Minister quit ‘because he could not afford rising mortgage costs’ on £120,000 salary

An MP who resigned from government last year has said that he quit because he could not afford rising mortgage repayments on his £120,000 ministerial salary.

George Freeman said that an increase from £800 to £2,000pcm in his mortgage payments from this month was one of the reasons why he resigned during the cabinet reshuffle in November.

The MP for Mid Norfolk, whose most recent role was as science minister, cited the figures in a Substack blog post last week in which he wrote: “Why did I stand down?”, with one of the reasons being “because my mortgage rises this month from £800pcm to £2,000, which I simply couldn’t afford to pay on a ministerial salary.”

He added: “That’s political economy 2.0. We’re in danger of making politics something only hedge fund donors, young spin doctors and failed trade unionists can afford to do.”

He said five frontbench roles under five prime ministers had also left him “exhausted, bust and depressed”.

Freeman, who has been an MP since 2010, would have been receiving an annual salary of about £118,300 before deductions such as national insurance and taxes.

The MP was left with financial overheads after a divorce from his wife, a lawyer from whom he separated in 2014. He is paying maintenance costs for his two children and their educational costs.

He held a number of ministerial posts in successive Conservative governments and benefited from severance payments after departing.

This included receiving £7,920 when he quit Boris Johnson’s government in July 2022, before returning to his role as science minister 16 weeks later under Rishi Sunak, according to Labour analysis.

Ministers under the age of 65 are entitled to a loss-of-office payment amounting to a quarter of their ministerial salary if they leave their role and are not appointed to a new one within three weeks.

After leaving government, which he described as a “cruel mistress”, Freeman wrote in his blog that he now had the “greatest freedom of all – to speak and write and talk openly about what I’ve learnt”.

However, on top of his MP’s salary of £86,584, he is now also free to take on lucrative second jobs, subject to approval by the anti-corruption watchdog the Advisory Committee on Business Appointments (Acoba).

Notwithstanding his own overheads, the MP is likely to be in a very different situation to many homeowners across the UK who are facing a £19bn increase in mortgage costs as millions more fixed-rate deals expire and borrowers are forced to renegotiate their home loans in the wake of the toughest round of interest rate increases in decades.

Up to 1.5m households are expected to reach the end of cheaper deals in 2024 – with an increase in annual housing costs of about £1,800 for the typical family, according to analysis undertaken by the Resolution Foundation thinktank following Liz Truss’s disastrous mini-budget in September 2022.

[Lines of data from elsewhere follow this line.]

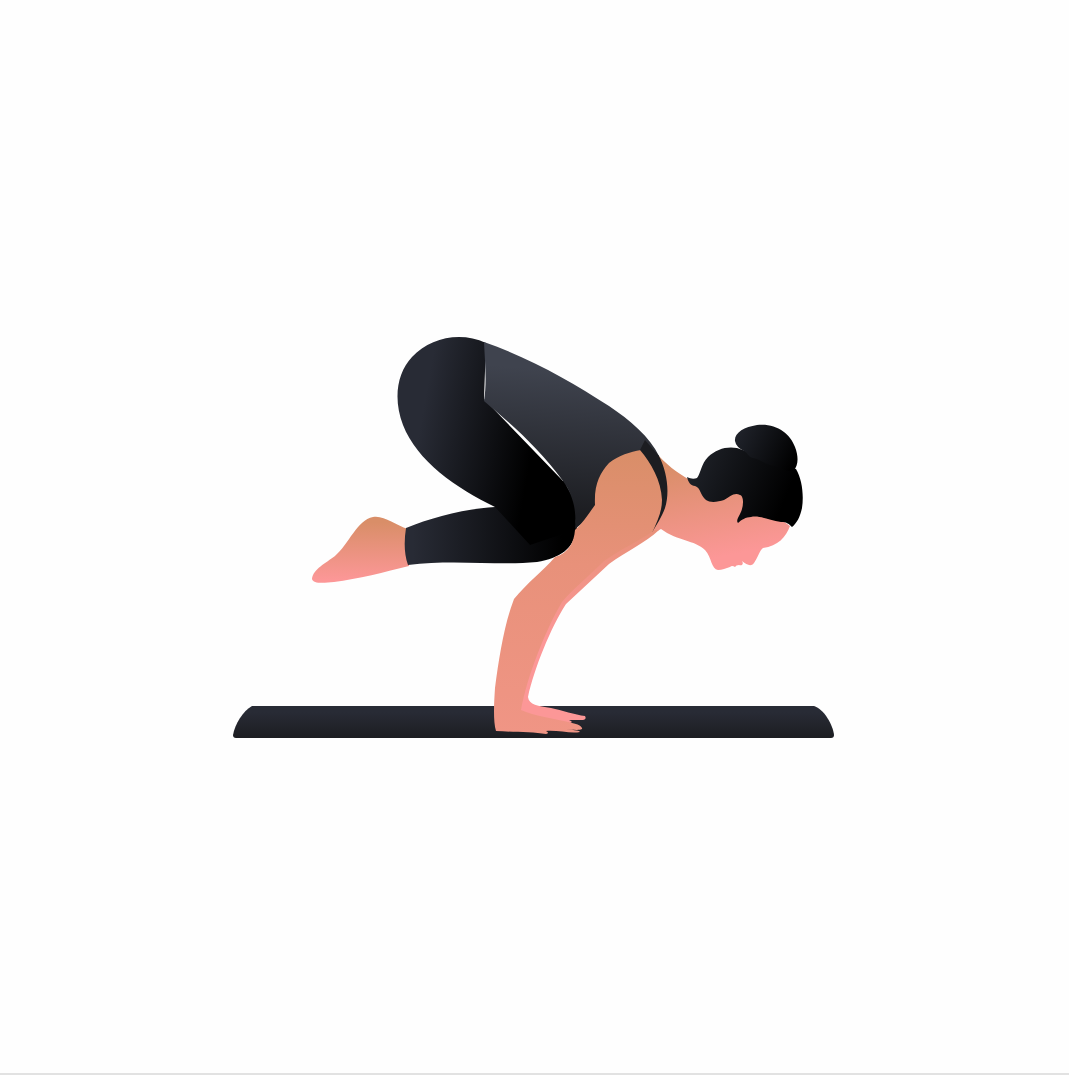
<!DOCTYPE html>
<html lang="en">
<head>
<meta charset="utf-8">
<title>Crow pose</title>
<style>
:root {
  --paper: #fefefe;
  --rule: #e2e2e2;
  --ink: #000000;
  --slate: #282b35;
  --slate-light: #3f434e;
  --coal: #1c1d21;
  --tan: #d98e68;
  --coral: #e8917a;
  --pink: #fc9797;
}
html, body { margin: 0; height: 100%; overflow: hidden; background: var(--paper); }
.illustration { display: block; width: 1069px; height: 1075px; }
.paper { fill: var(--paper); }
.rule { fill: var(--rule); }
.ink { stop-color: var(--ink); }
.slate { stop-color: var(--slate); }
.slate-light { stop-color: var(--slate-light); }
.coal { stop-color: var(--coal); }
.tan { stop-color: var(--tan); }
.coral { stop-color: var(--coral); }
.pink { stop-color: var(--pink); }
.mat { fill: url(#mat-shade); }
.leggings { fill: url(#leggings-shade); }
.shin { fill: url(#shin-shade); }
.top { fill: url(#top-shade); }
.strap { fill: var(--coal); }
.foot { fill: url(#foot-shade); }
.face { fill: url(#face-shade); }
.near-arm { fill: url(#arm-shade); }
.far-arm { fill: url(#far-arm-shade); }
.hair { fill: url(#hair-shade); }
.bun { fill: url(#bun-shade); }
</style>
</head>
<body>
<svg class="illustration" viewBox="0 0 1069 1075" role="img" aria-label="Woman balancing in crow pose on a yoga mat">
  <defs>
    <linearGradient id="mat-shade" x1="0" y1="0" x2="0" y2="1">
      <stop class="slate" offset="0.2"/><stop class="coal" offset="1"/>
    </linearGradient>
    <linearGradient id="leggings-shade" gradientUnits="userSpaceOnUse" x1="405" y1="440" x2="530" y2="462">
      <stop class="slate" offset="0.1"/><stop class="ink" offset="1"/>
    </linearGradient>
    <linearGradient id="shin-shade" gradientUnits="userSpaceOnUse" x1="405" y1="0" x2="562" y2="0">
      <stop class="slate" offset="0.05"/><stop class="ink" offset="1"/>
    </linearGradient>
    <linearGradient id="top-shade" gradientUnits="userSpaceOnUse" x1="570" y1="372" x2="556" y2="528">
      <stop class="slate-light" offset="0"/><stop class="coal" offset="0.9"/>
    </linearGradient>
    <linearGradient id="foot-shade" gradientUnits="userSpaceOnUse" x1="0" y1="516" x2="0" y2="580">
      <stop class="tan" offset="0.1"/><stop class="pink" offset="1"/>
    </linearGradient>
    <linearGradient id="face-shade" gradientUnits="userSpaceOnUse" x1="690" y1="462" x2="712" y2="570">
      <stop class="tan" offset="0"/><stop class="pink" offset="0.9"/>
    </linearGradient>
    <linearGradient id="arm-shade" gradientUnits="userSpaceOnUse" x1="0" y1="450" x2="0" y2="735">
      <stop class="tan" offset="0"/><stop class="coral" offset="0.4"/><stop stop-color="#f09585" offset="1"/>
    </linearGradient>
    <linearGradient id="far-arm-shade" gradientUnits="userSpaceOnUse" x1="0" y1="530" x2="0" y2="640">
      <stop class="coral" offset="0"/><stop class="pink" offset="1"/>
    </linearGradient>
    <linearGradient id="hair-shade" gradientUnits="userSpaceOnUse" x1="690" y1="460" x2="795" y2="505">
      <stop stop-color="#1f2229" offset="0"/><stop class="ink" offset="0.9"/>
    </linearGradient>
    <linearGradient id="bun-shade" gradientUnits="userSpaceOnUse" x1="738" y1="430" x2="796" y2="458">
      <stop stop-color="#20232b" offset="0"/><stop class="ink" offset="1"/>
    </linearGradient>
  </defs>

  <rect class="paper" width="1069" height="1075"/>
  <rect class="rule" y="1073" width="1069" height="2"/>

  <path id="yoga-mat" class="mat" d="M252 706H814C824 709 833 725 834 735Q834 738 831 738H236Q233 738 233 735C235 724 243 711 252 706Z"/>

  <g id="head">
    <path class="face" d="M655 452C666 464 677 473 690 480L740 490L790 526C786 537 778 546 763 548C760 550 758 557 754 563C751 567 747 565 742 561C744 564 742 566 739 565Q736 565 735 567Q732 565 730 567C726 568 722 570 718 570C711 569 712 558 705 550C695 540 677 541 661 529L650 535L640 490Z"/>
    <path class="hair" d="M687 477C691 479 694 479 697 478C701 473 701 464 708 457C716 449 727 446 737 448L796 469C802 479 804 495 802 508C800 517 797 523 792 527C789 524 787 522 781 522C768 520 759 515 751 517C746 517 741 520 738 523C736 521 738 518 740 514C744 507 744 496 740 495C734 492 730 497 724 500C718 502 710 503 706 500C700 495 701 488 695 486C691 486 688 482 687 477Z"/>
    <path class="bun" d="M735 441C734 433 744 427 757 425C776 423 790 433 795 447C799 457 798 466 794 470C788 473 779 467 770 465C762 462 759 459 753 458C748 457 748 453 744 451Q736 447 735 441Z"/>
  </g>

  <path id="far-arm" class="far-arm" d="M659 530C645 543 627 551 609 564L566 604C551 627 534 669 528 697C529 705 538 706 551 708C562 710 575 715 585 716Q587 719 583 720Q576 720 569 720Q574 722 570 723C556 723 540 718 521 714L516 700L550 600L640 530Z"/>

  <g id="legs">
    <path class="foot" d="M408 529C395 525 384 515 373 517C357 520 349 544 335 556C326 563 313 569 312 579C313 584 324 583 334 582C358 579 385 572 409 566Z"/>
    <path class="shin" d="M406 528C431 518 461 509 495 507L565 480L577 528C574 549 560 558 537 562C499 566 455 559 408 565C404 554 404 541 406 528Z"/>
    <path class="leggings" d="M486 343C460 331 430 338 412 357C397 373 393 399 403 425C417 461 456 488 495 507L530 545L575 530C578 510 575 496 562 480L484 399Z"/>
  </g>

  <g id="torso">
    <path class="top" d="M484 342C530 358 572 382 609 406C630 420 650 437 659 456L642 470L604 506L575 529C577 508 572 494 563 481C540 449 510 423 484 401C487 383 485 363 484 342Z"/>
  </g>

  <path id="near-arm" class="near-arm" d="M641 450C655 463 664 485 662 507C660 519 657 526 653 531C641 540 621 549 604 561C590 575 573 589 562 602C546 629 527 676 521 710C533 716 558 719 572 723C578 724 583 727 582 729C578 731 570 729 565 729C571 730 579 730 580 732C571 734 558 730 546 731Q550 733 546 734C533 732 511 732 496 731C493 721 494 703 495 688C499 658 504 625 514 599C527 583 543 571 555 557C569 553 574 542 575 530C583 523 589 513 595 505C594 484 600 473 609 463C619 455 630 452 641 450Z"/>

  <path id="shoulder-strap" class="strap" d="M640 450L645 440L659 456C667 472 670 492 665 508C662 517 656 525 652 533C657 522 662 512 662 500C661 480 651 463 640 450Z"/>
</svg>
</body>
</html>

When Freeman’s comments were put to the prime minister’s spokesperson, who was asked if Sunak was paying his ministers enough, he said: “There are ways for which both MPs’ and ministers’ pay are set and there are no plans to change that.”

“It is right that we ensure ministerial pay reflects the wider fiscal situation,” he added.